Wherever you are, let's invite our neighbors not to look away from police violence against African Americans and others. Let's encourage them not to forget about George Floyd and so many before him.

Music

Carey Mercer's New Band Soft Plastics Score Big with Debut '5 Dreams'

Two years after Frog Eyes dissolved, Carey Mercer is back with a new band, Soft Plastics. 5 Dreams and Mercer's surreal sense of incongruity should be welcomed with open arms and open ears.

Music

Sondre Lerche Rewards 'Patience' with Clever and Sophisticated Indie Pop

Patience joins its predecessors, Please and Pleasure, to form a loose trilogy that stands as the finest work of Sondre Lerche's career.

Film

Ruben Fleischer's 'Venom' Has No Bite

Ruben Fleischer's toothless antihero film, Venom is like a blockbuster from 15 years earlier: one-dimensional, loose plot, inconsistent tone, and packaged in the least-offensive, most mass appeal way possible. Sigh.

Books

Cordelia Strube's 'Misconduct of the Heart' Palpitates with Dysfunction

Cordelia Strube's 11th novel, Misconduct of the Heart, depicts trauma survivors in a form that's compelling but difficult to digest.

Music

Reaching For the Vibe: Sonic Boom Fears for the Planet on 'All Things Being Equal'

Sonic Boom is Peter Kember, a veteran of 1980s indie space rockers Spacemen 3, as well as Spectrum, E.A.R., and a whole bunch of other fascinating stuff. On his first solo album in 30 years, he urges us all to take our foot off the gas pedal.

Film

Old British Films, Boring? Pshaw!

The passage of time tends to make old films more interesting, such as these seven films of the late '40s and '50s from British directors John Boulting, Carol Reed, David Lean, Anthony Kimmins, Charles Frend, Guy Hamilton, and Leslie Norman.

Reviews
Collapse Expand Reviews
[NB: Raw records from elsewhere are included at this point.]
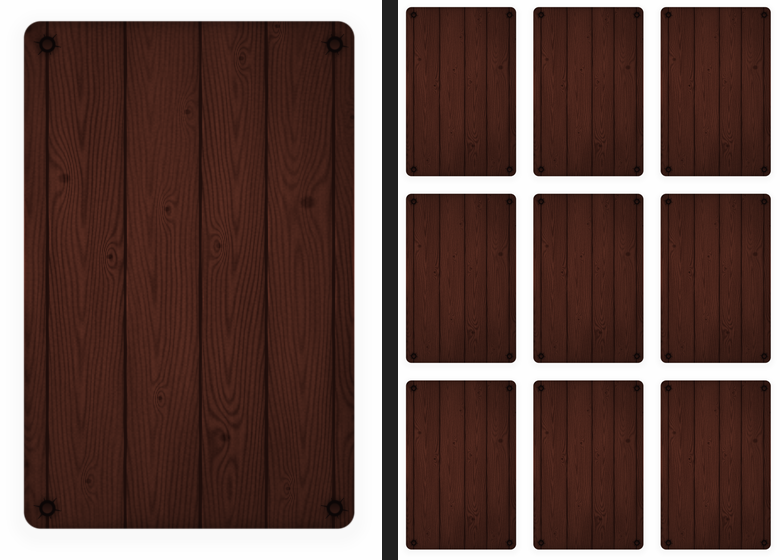
Left: one tile. Right: repeated 3 by 3.
A WebGL 2 fragment shader for this texture:

```glsl
#version 300 es
precision highp float;
uniform vec2 u_resolution;
out vec4 outColor;

// Lengths are fractions of the canvas height
const float ASPECT = 350.0 / 512.0;
const vec2 PANEL_CENTER = vec2(0.3385, 0.509);
const vec2 PANEL_HALF = vec2(0.2956, 0.4531);
const float CORNER = 0.030;
const float SEAMS[5] = float[5](0.0846, 0.2240, 0.3585, 0.4766, 0.5970);
const float SEAM_WIDTH = 0.0022;
const vec2 BOLT_CENTER = vec2(0.3420, 0.5065);
const vec2 BOLT_HALF = vec2(0.2572, 0.4141);
const float BOLT_RADIUS = 0.0145;
const float RING_WIDTH = 0.0085;
const float RING_LENGTH = 0.095;
const int KNOTS = 3;
const vec3 PAPER = vec3(0.995);
const vec3 HALO = vec3(0.975);
const vec3 WOOD_DARK = vec3(0.15, 0.065, 0.048);
const vec3 WOOD_LIGHT = vec3(0.36, 0.185, 0.14);
const vec3 SEAM_DARK = vec3(0.105, 0.043, 0.034);
const vec3 BOLT_BLACK = vec3(0.045, 0.022, 0.022);
const vec3 BOLT_HEAD = vec3(0.19, 0.095, 0.075);
const vec3 RIM_RED = vec3(0.16, 0.04, 0.02);

float hash(vec2 p) {
  return fract(sin(dot(p, vec2(127.1, 311.7))) * 43758.5453);
}

float noise(vec2 p) {
  vec2 i = floor(p), f = fract(p);
  f = f * f * (3.0 - 2.0 * f);
  return mix(mix(hash(i), hash(i + vec2(1, 0)), f.x),
             mix(hash(i + vec2(0, 1)), hash(i + vec2(1, 1)), f.x), f.y);
}

float roundBox(vec2 p, vec2 halfSize, float radius) {
  vec2 q = abs(p) - halfSize + radius;
  return length(max(q, 0.0)) + min(max(q.x, q.y), 0.0) - radius;
}

// Arched growth rings bent around scattered knots
float woodTone(vec2 p, float id, float left, float right) {
  float width = right - left;
  vec2 seed = vec2(id * 17.0, id * 5.0);
  float axis = left + width * mix(0.3, 0.65, hash(seed + 2.0));
  float bend = noise(vec2(id * 9.0, p.y * 5.0)) - 0.5;
  float across = (p.x - axis + 0.02 * bend) / RING_WIDTH;
  float rings = sqrt(across * across + 0.5) - p.y / RING_LENGTH;
  rings += 2.2 * noise(p * vec2(16.0, 5.0) + seed);
  rings += 0.5 * noise(p * vec2(70.0, 18.0) + seed);

  float knot = 0.0;
  for (int k = 0; k < KNOTS; k++) {
    vec2 s = seed + vec2(float(k) * 3.1, 8.0);
    vec2 at = vec2(left + width * mix(0.15, 0.85, hash(s)),
                   (float(k) + hash(s + 1.0)) / float(KNOTS));
    float size = mix(0.004, 0.013, pow(hash(s + 2.0), 2.0));
    vec2 d = (p - at) / size;
    rings += 3.5 * exp(-0.16 * dot(d * vec2(1.0, 0.45), d * vec2(1.0, 0.45)));
    knot = max(knot, 1.0 - smoothstep(0.5, 1.3, length(d * vec2(0.85, 1.1))));
  }

  float line = pow(0.5 + 0.5 * sin(6.2832 * rings), 1.7);
  float strength = mix(0.12, 0.42, noise(p * vec2(13.0, 4.0) + seed + 30.0));
  float streak = noise(p * vec2(260.0, 9.0) + seed) - 0.5;
  float cloud = noise(p * vec2(18.0, 6.0) + seed + 60.0) - 0.5;
  float speckle = noise(p * 330.0) - 0.5;
  float tone = 0.65 - strength * line + 0.16 * streak + 0.18 * cloud + 0.16 * speckle;
  return tone - 0.38 * knot;
}

void main() {
  vec2 p = gl_FragCoord.xy / u_resolution * vec2(ASPECT, 1.0);
  float px = 1.0 / u_resolution.y;
  float panel = roundBox(p - PANEL_CENTER, PANEL_HALF, CORNER);

  // Find the plank and its nearest seam
  float left = PANEL_CENTER.x - PANEL_HALF.x - 0.07;
  float right = PANEL_CENTER.x + PANEL_HALF.x + 0.06;
  float id = 0.0, seam = 1.0;
  for (int i = 0; i < 5; i++) {
    float d = p.x - SEAMS[i];
    if (d > 0.0) { left = SEAMS[i]; id = float(i + 1); }
    else right = min(right, SEAMS[i]);
    if (abs(d) < abs(seam)) seam = d;
  }

  // Wood under a soft light from the middle left
  vec3 wood = mix(WOOD_DARK, WOOD_LIGHT, woodTone(p, id, left, right));
  vec2 fromLight = (p - vec2(0.24, 0.56)) / vec2(0.50, 0.47);
  wood *= mix(0.72, 1.13, exp(-dot(fromLight, fromLight)));

  // Grooves with a worn bright lip
  float groove = seam + 0.0015 * (noise(vec2(id, p.y * 24.0)) - 0.5);
  wood *= 1.0 - 0.25 * exp(-abs(groove) / 0.006);
  wood *= 1.0 + 0.35 * noise(vec2(p.y * 30.0, 4.0)) * exp(-pow((groove - 0.0045) / 0.0015, 2.0));
  wood = mix(wood, SEAM_DARK, 0.85 * (1.0 - smoothstep(SEAM_WIDTH * 0.5, SEAM_WIDTH + px, abs(groove))));

  // Shaded border with a red glint at mid height
  wood *= 1.0 - 0.28 * exp(panel / 0.012);
  wood += RIM_RED * exp(panel / 0.003) * exp(-pow((p.y - 0.55) / 0.16, 2.0));

  // Corner bolts with radial cracks
  vec2 b = p - BOLT_CENTER;
  b -= sign(b) * BOLT_HALF;
  float r = length(b), angle = atan(b.y, b.x);
  float reach = BOLT_RADIUS * (1.55 + 0.25 * sin(angle * 2.0 + 1.0));
  float crack = abs(sin(angle * 3.0 + 0.6)) * r / 3.0 - 0.10 * (reach - r) - 0.0003;
  crack = max(crack, r - reach);
  wood *= 1.0 - 0.35 * exp(-pow(r / (BOLT_RADIUS * 1.4), 4.0));
  wood = mix(wood, BOLT_BLACK, 0.9 * (1.0 - smoothstep(-px, px, crack)));
  wood = mix(wood, BOLT_BLACK, 1.0 - smoothstep(-px, px, r - BOLT_RADIUS));
  vec3 head = BOLT_HEAD * (0.75 - 0.4 * b.y / BOLT_RADIUS);
  wood = mix(wood, head, 1.0 - smoothstep(-px, px, r - BOLT_RADIUS * 0.62));

  // Pale halo that fades out before the canvas edge
  float halo = roundBox(p - PANEL_CENTER + vec2(0.0, 0.010), PANEL_HALF, CORNER);
  vec3 color = mix(HALO, PAPER, smoothstep(0.0, 0.036, halo));
  color = mix(color, wood, 1.0 - smoothstep(-px, px, panel));
  outColor = vec4(color, 1.0);
}
```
Features
Collapse Expand Features
PM Picks
Collapse Expand Pm Picks

© 1999-2020 PopMatters.com. All rights reserved.
PopMatters is wholly independent, women-owned and operated.